PB: Which artists do you admire and what is it about their work that moves you?
LB: I’m a virtual fool in my fandom. I have affection and admiration for so many artists. I’m all over the place with contemporary artists. I’m looking carefully at Mark Greenwold right now since I’m going to be painting smaller (I’m carving out a basement studio space as we speak). Virtually any artist using the human figure as a vehicle for commentary and self-examination…Gillian Peterson-Krag, Michael Andrews, Robert Bauer, the Bay Area Figurative painters (especially Elmer Bischoff), Eric Fischl, Will Cotton, Cecily Brown—not as a colorist or even as a painter but as a bawdy narrator of sexual experience.
I follow the arrow that shoots through the work of Titian, Velasquez, Manet. I love Albert York’s potent quietness; Tom Uttech’s awe in the face of nature; John Currin’s moxie and creative ransacking of art history (but not his politics); Neo Rauch’s ambition, imagination and painterly attack; Paula Rego’s humanism; Paula Modersohn-Becker’s tender color and character.
I like work that grows as you approach it. Degas was an experimental painter but you’d never know it from the very narrow vision presented in the popular press. His technical arsenal, while not the bottom-up, deliberate approach of the Renaissance, was full of brilliant responses to happy accidents and an adherence to a fluid definition of realism that precludes a hard crust of finish. His work must be seen in person and up close as well as from a distance. The same goes for de Kooning. The brilliance of his decisions as a designer are, to my way of thinking, more impressive and durable than the action of his paint which is also breathtaking. Tiepolo, Goya and Horst Janssen’s drawing; Vuillard’s intimate complexity; the unique color sensibilities of Paul Klee and Bill Jensen…
PB: What kinds of advice do you have for anyone who plans on teaching at the collegiate level?
LB: I’ll start with something that’s not always obvious to the new professor. Get to know the system in which you’re working. In order to grow a credible program, you have to be willing to work the system and “the system” is large. How money flows, who’s sympathetic to the arts, what committees exert influence, how to defend students against a system that sometimes doesn’t understand wounded souls with talent—it’s all important. You can’t just curl up in your office and play dead. You have to come out and play, get to know everyone, be friendly.

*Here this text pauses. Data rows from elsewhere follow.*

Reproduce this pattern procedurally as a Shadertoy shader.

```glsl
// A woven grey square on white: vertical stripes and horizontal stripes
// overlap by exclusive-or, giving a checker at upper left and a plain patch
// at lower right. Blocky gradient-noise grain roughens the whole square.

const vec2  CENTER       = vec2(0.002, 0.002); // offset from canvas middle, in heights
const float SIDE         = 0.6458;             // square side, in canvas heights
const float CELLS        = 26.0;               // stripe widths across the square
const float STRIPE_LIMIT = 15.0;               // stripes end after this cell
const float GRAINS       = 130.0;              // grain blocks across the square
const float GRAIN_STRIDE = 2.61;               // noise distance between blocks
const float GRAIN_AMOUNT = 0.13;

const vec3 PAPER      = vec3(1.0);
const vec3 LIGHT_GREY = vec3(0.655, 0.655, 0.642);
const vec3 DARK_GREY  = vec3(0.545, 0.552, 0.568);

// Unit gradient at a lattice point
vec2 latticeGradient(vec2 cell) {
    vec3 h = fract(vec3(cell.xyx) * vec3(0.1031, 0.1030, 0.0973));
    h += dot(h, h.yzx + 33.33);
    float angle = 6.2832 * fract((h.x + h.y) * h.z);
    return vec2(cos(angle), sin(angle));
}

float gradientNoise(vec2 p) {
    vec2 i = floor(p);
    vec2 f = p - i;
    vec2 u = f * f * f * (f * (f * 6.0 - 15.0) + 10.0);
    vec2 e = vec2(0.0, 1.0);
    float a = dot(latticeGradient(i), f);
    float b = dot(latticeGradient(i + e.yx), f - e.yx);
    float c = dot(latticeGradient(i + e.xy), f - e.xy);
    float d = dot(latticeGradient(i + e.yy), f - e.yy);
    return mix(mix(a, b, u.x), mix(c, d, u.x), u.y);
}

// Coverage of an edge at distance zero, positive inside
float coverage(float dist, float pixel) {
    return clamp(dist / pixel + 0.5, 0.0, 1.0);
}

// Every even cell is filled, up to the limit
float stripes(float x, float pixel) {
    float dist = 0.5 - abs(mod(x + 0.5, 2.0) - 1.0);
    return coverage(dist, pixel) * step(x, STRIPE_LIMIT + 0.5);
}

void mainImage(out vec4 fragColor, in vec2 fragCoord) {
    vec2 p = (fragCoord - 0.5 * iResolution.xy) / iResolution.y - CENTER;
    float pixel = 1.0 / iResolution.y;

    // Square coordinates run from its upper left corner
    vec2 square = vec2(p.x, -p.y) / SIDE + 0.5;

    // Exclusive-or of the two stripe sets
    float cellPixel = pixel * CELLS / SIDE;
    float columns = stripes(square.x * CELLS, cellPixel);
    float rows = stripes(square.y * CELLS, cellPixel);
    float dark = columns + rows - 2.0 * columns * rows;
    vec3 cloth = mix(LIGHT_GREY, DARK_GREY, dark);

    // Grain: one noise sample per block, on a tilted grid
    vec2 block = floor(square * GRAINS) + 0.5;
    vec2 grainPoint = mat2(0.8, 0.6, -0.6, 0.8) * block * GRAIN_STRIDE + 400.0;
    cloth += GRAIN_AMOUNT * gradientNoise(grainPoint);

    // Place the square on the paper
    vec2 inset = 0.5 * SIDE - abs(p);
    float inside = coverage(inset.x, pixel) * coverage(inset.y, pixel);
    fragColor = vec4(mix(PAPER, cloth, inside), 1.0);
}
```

If you teach at the undergrad level, you need to be familiar with the workings and expectations of graduate programs since you’ll be aiming your students in that direction. You’ll need to demonstrate to your administration that art-making is a credible enterprise since the language of art is not universally spoken. You’ll need to project a fierce love of the history and practice of art and not play favorites with style or era. It’s a crime to crank out “mini-yous” when every artist has a distinct voice that needs your help in the shaping.
Encouraging your students’ authentic voice is tough. They may fiercely defend what’s been applauded by inexpert witnesses. Your duty is to help them gain the courage to realize what is truly theirs and what is imposed on them—to illuminate and encourage without imposing. Whatever technique you turn them on to needs to be appropriate to their ideas, at least beyond the intro level. If you help the student realize that their real search is for themselves, they’ll carry the lesson for their whole life.
PB: What do you have planned for the near future?
LB: Since I’ve just retired from the art department at St. Ambrose University, many of my immediate plans have to do with re-jiggering my energy. Figure out new, devious ways to have fun with my wife. Evacuate my old studio and set up a new one. Become better at yoga. Finish the drawings of my neighbors’ three adorable daughters. Figure the best ways to help out at the Figge Art Museum here. Paint small and see how that feels. Re-connect with nature. Visit my family on both coasts more often. Relax. Read. Revel!